Cool head Luke
Lukas Rosol’s five set victory against Rafael Nadal was one of those matches that leaves you frantically searching for superlatives.
As far as upsets go, it’s arguably the biggest of the Open Era with only George Bastl’s victory over Pete Sampras at the same stage at the same event in 2002 coming close in the last decade.
Pre-match prices on the Czech peaked as high as 79, which implies a 1.26% chance of victory.
It was a victory that he had to earn the hard way. Nadal finished with a winner to unforced error ratio of 42:16 which is completely unprecedented in a losing performance.
In the fifth set there just wasn’t a whole lot the Spaniard could do in the face of a barrage of power hitting from the Czech. Rosol fired a ludicrous 20 winners, which included three aces and a stunning off forehand in closing out the victory to love.
This wasn’t your standard, journeyman’s day in the sun. Rosol was hitting regularly hitting winners in the 100mph range on both the forehand and backhand side. There are very few players capable of doing that, even during a once in a lifetime performance.
It was ball-bashing as an art form.
There were no signs of nerves whatsoever and the Czech’s ability to keep a cool head in the face of some rather dubious tactics from his opponent was even more impressive than his level of play.
Nadal bumped him at a change of ends (it wasn’t exactly GBH) and complained to the umpire about his movement and the noise of his breathing while waiting to return serve. The usual go-slow on big points was there too.
It was all to no avail as Rosol remained completely unfazed.
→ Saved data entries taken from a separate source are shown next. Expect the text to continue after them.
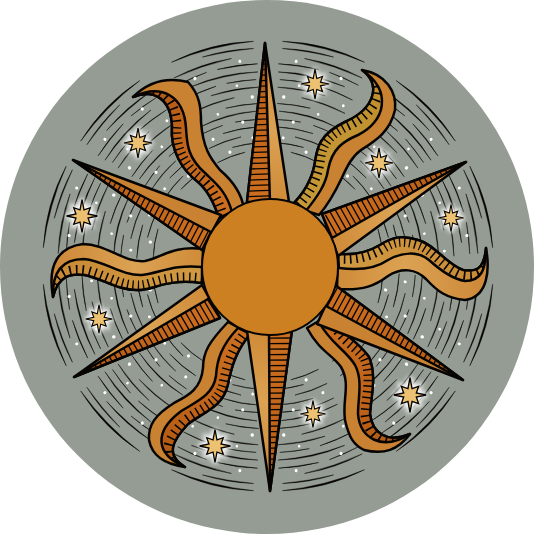
<!DOCTYPE html>
<html lang="en">
<head>
<meta charset="utf-8">
<title>Celestial sun medallion</title>
<style>
:root { --sky: #949c93; --ink: #050403; --sun: #cd8021; --amber: #c98132; --star: #ecc172; --glow: #fff; }
html, body { margin: 0; width: 534px; height: 534px; overflow: hidden; background: #fff; }
svg { display: block; }
.sky { fill: var(--sky); }
.engraving { fill: var(--ink); stroke: var(--ink); stroke-width: .4; }
.specks { fill: var(--glow); }
.ray { stroke: var(--ink); stroke-width: 2.5; stroke-linejoin: round; }
.tan { fill: url(#tan); }
.amber { fill: var(--amber); }
.rust { fill: url(#rust); }
.honey { fill: url(#honey); }
.gold { fill: url(#gold); }
.hatch { fill: none; stroke: var(--ink); stroke-width: 46; stroke-dasharray: 1.3 4.2; }
.teeth { fill: none; stroke: var(--ink); stroke-width: 19; stroke-dasharray: 1.5 4.3; }
.disc { fill: var(--sun); stroke: var(--ink); stroke-width: 2; }
.star { fill: var(--star); stroke: var(--ink); stroke-width: 1.2; }
.halo { fill: var(--glow); stroke: var(--glow); stroke-width: 5; filter: url(#blur); }
</style>
</head>
<body>
<svg width="534" height="534" viewBox="0 0 534 534" role="img" aria-label="Engraved sun with straight and wavy rays among stars">
<defs>
  <radialGradient id="tan" gradientUnits="userSpaceOnUse" cx="270" cy="267" r="224">
    <stop offset=".3" stop-color="#cf8b38"/><stop offset=".6" stop-color="#dba253"/><stop offset="1" stop-color="#cc8636"/>
  </radialGradient>
  <radialGradient id="rust" gradientUnits="userSpaceOnUse" cx="270" cy="267" r="224">
    <stop offset=".3" stop-color="#cc6f20"/><stop offset=".7" stop-color="#c0641a"/><stop offset="1" stop-color="#b05912"/>
  </radialGradient>
  <radialGradient id="honey" gradientUnits="userSpaceOnUse" cx="270" cy="267" r="224">
    <stop offset=".3" stop-color="#d09a42"/><stop offset="1" stop-color="#c98a34"/>
  </radialGradient>
  <radialGradient id="gold" gradientUnits="userSpaceOnUse" cx="270" cy="267" r="224">
    <stop offset=".3" stop-color="#c69a38"/><stop offset="1" stop-color="#bf8e2d"/>
  </radialGradient>
  <filter id="blur" x="-60%" y="-60%" width="220%" height="220%"><feGaussianBlur stdDeviation="2.4"/></filter>

  <g id="sector">
    <path class="engraving" d="M-48-223A228 228 0 0 1 44-224A340 340 0 0 0-48-223Z
      M-46-216A221 221 0 0 1 10-221A440 440 0 0 0-46-216Z
      M-20-212A213 213 0 0 1 46-208A380 380 0 0 0-20-212Z
      M-46-200A205 205 0 0 1-2-205A500 500 0 0 0-46-200Z
      M10-205A205 205 0 0 1 44-200A500 500 0 0 0 10-205Z
      M-44-192A197 197 0 0 1 30-195A290 290 0 0 0-44-192Z
      M-40-185A189 189 0 0 1-8-189A500 500 0 0 0-40-185Z
      M4-189A189 189 0 0 1 42-184A400 400 0 0 0 4-189Z
      M-40-177A181 181 0 0 1 12-181A290 290 0 0 0-40-177Z
      M-12-173A173 173 0 0 1 38-169A280 280 0 0 0-12-173Z
      M-36-161A165 165 0 0 1 0-165A300 300 0 0 0-36-161Z
      M-32-154A157 157 0 0 1 34-153A210 210 0 0 0-32-154Z
      M-33-145A149 149 0 0 1-6-149A300 300 0 0 0-33-145Z
      M8-149A149 149 0 0 1 32-146A300 300 0 0 0 8-149Z
      M-30-138A141 141 0 0 1 10-141A200 200 0 0 0-30-138Z
      M-8-133A133 133 0 0 1 29-130A200 200 0 0 0-8-133Z
      M-28-122A125 125 0 0 1 4-125A190 190 0 0 0-28-122Z
      M-8-117A117 117 0 0 1 24-114A160 160 0 0 0-8-117Z"/>
    <g class="specks">
      <circle cx="-28" cy="-207" r="1.6"/><circle cx="24" cy="-202" r="1.7"/><circle cx="-18" cy="-184" r="1.4"/>
      <circle cx="34" cy="-176" r="1.5"/><circle cx="-31" cy="-169" r="1.8"/><circle cx="10" cy="-161" r="1.4"/>
      <circle cx="-14" cy="-147" r="1.7"/><circle cx="22" cy="-138" r="1.6"/><circle cx="-20" cy="-129" r="1.5"/>
      <circle cx="8" cy="-121" r="1.7"/>
    </g>
  </g>
  <g id="sectorPair">
    <use href="#sector" transform="rotate(15) scale(.92 .99)"/>
    <use href="#sector" transform="rotate(45) scale(-.92 .99)"/>
  </g>

  <path id="starShape" d="M0-15L1.8-5.5L7.5-7.5L5.5-1.8L14 0L5.5 1.8L7.5 7.5L1.8 5.5L0 15L-1.8 5.5L-7.5 7.5L-5.5 1.8L-14 0L-5.5-1.8L-7.5-7.5L-1.8-5.5Z"/>
  <g id="star"><use href="#starShape" class="halo"/><use href="#starShape" class="star"/></g>

  <path id="halfN" d="M265 43L247 202L270 202Z"/>
  <path id="halfNE" d="M466 162L322 214L332 238Z"/>
  <path id="halfSE" d="M463 380L335 285L326 306Z"/>
  <path id="halfS" d="M270 491L269 332L292 330Z"/>
  <path id="halfSW" d="M74 377L208 299L220 318Z"/>
  <path id="halfNW" d="M73 160L211 232L202 250Z"/>

  <path id="halfWaveNW" d="M133 97C155 88 171 100 172 126C170 150 182 170 198 182Q211 193 219 218L232 212C226 190 214 182 205 173C187 157 187 143 186 128C184 96 162 83 133 97Z"/>
  <path id="halfWaveNE" d="M362 70C381 84 376 108 345 122C318 135 317 150 315 162Q311 187 291 206L305 212C318 196 326 184 328 170C332 148 344 141 358 135C385 122 393 91 362 70Z"/>
  <path id="halfWaveE" d="M486 248C484 270 476 272 463 270C446 264 434 244 418 240C402 235 392 237 380 245Q362 256 338 254L339 268C362 271 378 267 388 260C402 252 418 251 429 260C440 270 452 279 465 281C481 281 486 270 486 248Z"/>
  <path id="halfWaveSE" d="M410 434C386 444 372 432 370 414C371 396 377 376 369 357C358 341 344 338 332 313L319 322C330 343 346 350 355 365C363 380 358 398 358 414C360 438 382 452 410 434Z"/>
  <path id="halfWaveSW" d="M185 467C165 455 172 441 188 424C205 411 223 407 228 384C232 364 237 350 250 334L238 328C221 346 217 360 216 376C213 396 195 402 180 412C154 432 155 454 185 467Z"/>
  <path id="halfWaveW" d="M53 297C58 276 70 273 85 275C103 279 118 290 137 290C153 291 164 278 202 283L202 267C174 264 160 273 142 275C122 276 105 261 84 259C62 259 52 272 53 297Z"/>

  <clipPath id="clipN"><use href="#halfN"/></clipPath>
  <clipPath id="clipNE"><use href="#halfNE"/></clipPath>
  <clipPath id="clipSE"><use href="#halfSE"/></clipPath>
  <clipPath id="clipS"><use href="#halfS"/></clipPath>
  <clipPath id="clipSW"><use href="#halfSW"/></clipPath>
  <clipPath id="clipNW"><use href="#halfNW"/></clipPath>
  <clipPath id="clipWaveNW"><use href="#halfWaveNW"/></clipPath>
  <clipPath id="clipWaveNE"><use href="#halfWaveNE"/></clipPath>
  <clipPath id="clipWaveE"><use href="#halfWaveE"/></clipPath>
  <clipPath id="clipWaveSE"><use href="#halfWaveSE"/></clipPath>
  <clipPath id="clipWaveSW"><use href="#halfWaveSW"/></clipPath>
  <clipPath id="clipWaveW"><use href="#halfWaveW"/></clipPath>
</defs>

<circle class="sky" cx="267" cy="267" r="267"/>

<g id="engravedSky" transform="translate(268 266)">
  <use href="#sectorPair"/>
  <use href="#sectorPair" transform="rotate(60)"/>
  <use href="#sectorPair" transform="rotate(120)"/>
  <use href="#sectorPair" transform="rotate(180)"/>
  <use href="#sectorPair" transform="rotate(240)"/>
  <use href="#sectorPair" transform="rotate(300)"/>
</g>

<g id="stars">
  <use href="#star" x="315" y="84"/>
  <use href="#star" x="379" y="163"/>
  <use href="#star" transform="translate(451 218) scale(.9)"/>
  <use href="#star" transform="translate(410 395) scale(1.15)"/>
  <use href="#star" transform="translate(313 414) scale(.9)"/>
  <use href="#star" transform="translate(215 446) scale(1.1)"/>
  <use href="#star" transform="translate(99 319) scale(.95)"/>
  <use href="#star" transform="translate(82 216) scale(1.1)"/>
  <use href="#star" x="138" y="143"/>
</g>

<g id="wavyRays">
  <path class="ray amber" d="M133 97C150 80 168 77 188 82C200 95 201 108 201 122C203 148 210 158 220 170Q241 188 244 209L219 218Q211 193 198 182C182 170 170 150 172 126C171 100 155 88 133 97Z"/>
  <use href="#halfWaveNW" class="ray rust"/>
  <path class="teeth" clip-path="url(#clipWaveNW)" d="M219 218Q211 193 198 182C182 170 170 150 172 126C171 100 155 88 133 97"/>

  <path class="ray amber" d="M362 70C386 74 397 92 395 110C390 132 375 141 361 150C343 163 343 187 319 215L291 206Q311 187 315 162C317 150 318 135 345 122C376 108 381 84 362 70Z"/>
  <use href="#halfWaveNE" class="ray gold"/>
  <path class="teeth" clip-path="url(#clipWaveNE)" d="M291 206Q311 187 315 162C317 150 318 135 345 122C376 108 381 84 362 70"/>

  <path class="ray tan" d="M486 248C484 270 476 272 463 270C446 264 434 244 418 240C402 235 392 237 380 245Q362 256 338 254L337 289C364 291 376 285 388 276C402 267 416 269 426 279C437 291 446 298 465 300C488 297 490 270 486 248Z"/>
  <use href="#halfWaveE" class="ray honey"/>
  <path class="teeth" clip-path="url(#clipWaveE)" d="M338 254Q362 256 380 245C392 237 402 235 418 240C434 244 446 264 463 270C476 272 484 270 486 248"/>

  <path class="ray amber" d="M410 434C386 444 372 432 370 414C371 396 377 376 369 357C358 341 344 338 332 313L307 328C320 352 332 354 341 367C351 384 342 400 345 420C349 438 354 445 364 450C384 455 398 450 410 434Z"/>
  <use href="#halfWaveSE" class="ray rust"/>
  <path class="teeth" clip-path="url(#clipWaveSE)" d="M332 313C344 338 358 341 369 357C377 376 371 396 370 414C372 432 386 444 410 434"/>

  <path class="ray amber" d="M185 467C165 455 172 441 188 424C205 411 223 407 228 384C232 364 237 350 250 334L228 322C209 342 203 352 203 368C201 390 187 396 174 403C155 415 148 425 149 440C152 456 164 464 185 467Z"/>
  <use href="#halfWaveSW" class="ray rust"/>
  <path class="teeth" clip-path="url(#clipWaveSW)" d="M250 334C237 350 232 364 228 384C223 407 205 411 188 424C172 441 165 455 185 467"/>

  <path class="ray tan" d="M53 297C58 276 70 273 85 275C103 279 118 290 137 290C153 291 164 278 202 283L203 249C173 245 161 258 145 261C123 263 107 244 83 244C59 247 47 264 53 297Z"/>
  <use href="#halfWaveW" class="ray honey"/>
  <path class="teeth" clip-path="url(#clipWaveW)" d="M202 283C164 278 153 291 137 290C118 290 103 279 85 275C70 273 58 276 53 297"/>
</g>

<g id="straightRays">
  <path class="ray tan" d="M265 43L247 202H289Z"/>
  <use href="#halfN" class="ray rust"/>
  <path class="hatch" clip-path="url(#clipN)" d="M270 202L265 43"/>

  <path class="ray tan" d="M466 162L322 214L338 256Z"/>
  <use href="#halfNE" class="ray rust"/>
  <path class="hatch" clip-path="url(#clipNE)" d="M317 246L466 162"/>

  <path class="ray amber" d="M463 380L335 285L317 324Z"/>
  <use href="#halfSE" class="ray rust"/>
  <path class="hatch" clip-path="url(#clipSE)" d="M317 301L463 380"/>

  <path class="ray tan" d="M270 491L247 331L292 330Z"/>
  <use href="#halfS" class="ray rust"/>
  <path class="hatch" clip-path="url(#clipS)" d="M269 332L270 491"/>

  <path class="ray tan" d="M74 377L202 285L220 318Z"/>
  <use href="#halfSW" class="ray rust"/>
  <path class="hatch" clip-path="url(#clipSW)" d="M224 290L74 377"/>

  <path class="ray amber" d="M73 160L221 215L202 250Z"/>
  <use href="#halfNW" class="ray rust"/>
  <path class="hatch" clip-path="url(#clipNW)" d="M219 236L73 160"/>
</g>

<circle class="disc" cx="270" cy="267" r="68"/>
</svg>
</body>
</html>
It was a truly phenomenal performance by a talented but unheralded player.
Just over a year ago he reached the last 32 at the French Open, beating Jurgen Melzer in an absurd performance of mindless hitting that saw him reach triple figures in unforced errors.
The last 32 of a recent slam is a significant milestone worth remembering so this isn’t a case of me getting on some sort of tennis hipster “I liked him before he was famous” high horse.
If we accept that he was a complete unknown, then he really shouldn’t have been. Rather than disparaging them, the tennis media should be able to do a better job of increasing awareness of lower ranked players, especially those with the raw (if hitherto misdirected) talent of Lukas Rosol.
You can be assured that the 65th best basketball player, cricketer or footballer (of both the American and Association varieties) is much more widely recognised among fans of those particular sports.
It isn’t all down to the traditional media or indeed the ATP. Players now have the means to interact directly with fans if they want to with Amer Delic and Sergiy Stakhovsky probably the best examples of those that are more widely recognised than their results might otherwise merit thanks to fully embracing Twitter.
Misguided Murray mania
Within minutes of Nadal biting the dust, Andy Murray started trending worldwide on Twitter (proper trending – I have that “tailored” shit switched off).
The reason being that Nadal was in Murray’s half of the draw and therefore the Scot’s path to the final got that bit easier.
People just can’t help themselves. Much was written of Murray’s “nightmare” draw before the tournament and for the time being little has changed.
Next up he faces Marcos Baghdatis, a perennial disappointment but a player who brings his best on the biggest stage, gave Novak Djokovic his toughest match here last year and who generally enjoys the match-up with Murray.
Milos Raonic, Juan Martin Del Potro and Jo-Wilfried Tsonga are still alive and well too. Try and keep a lid on the hype for now. For Murray’s sake more than anything.
Going the distance with Viktor Troicki
The Serb’s second round victory against Martin Klizan was his seventh consecutive slam match that has gone the distance.
I haven’t seen it confirmed but I’m almost certain that it obliterates whatever the previous record was. (The best my half-arsed research could turn up was a four-match streak for all-time five-set king Nicolas Lapentti).
Troicki’s third round encounter with Juan Monaco has five-setter written all over it as well.
The equal pay endgame
The equal pay debate bores me so I thought I might as well come up with a way of settling it forever.
If the WTA wants to increase the standard of play and see its revenue levels go through the roof then there is one simple step it can take: have the entire tour played on indoor grass.
Admittedly I’m basing this theory on a sample size of two matches but Tamira Paszek’s victory over Caroline Wozniacki was the best ladies’ match I’ve seen since Sabine Lisicki edged out Na Li in that thriller under the Centre Court roof last year.
When all matches are played to this standard (and by using the mathematically sound method of extrapolation, I can prove they certainly would be), criticism of equal pay will vanish.
Try as I might, I can’t think of a single logistical obstacle to this proposition. I just hope someone in the organisation has the vision and guts to run with it.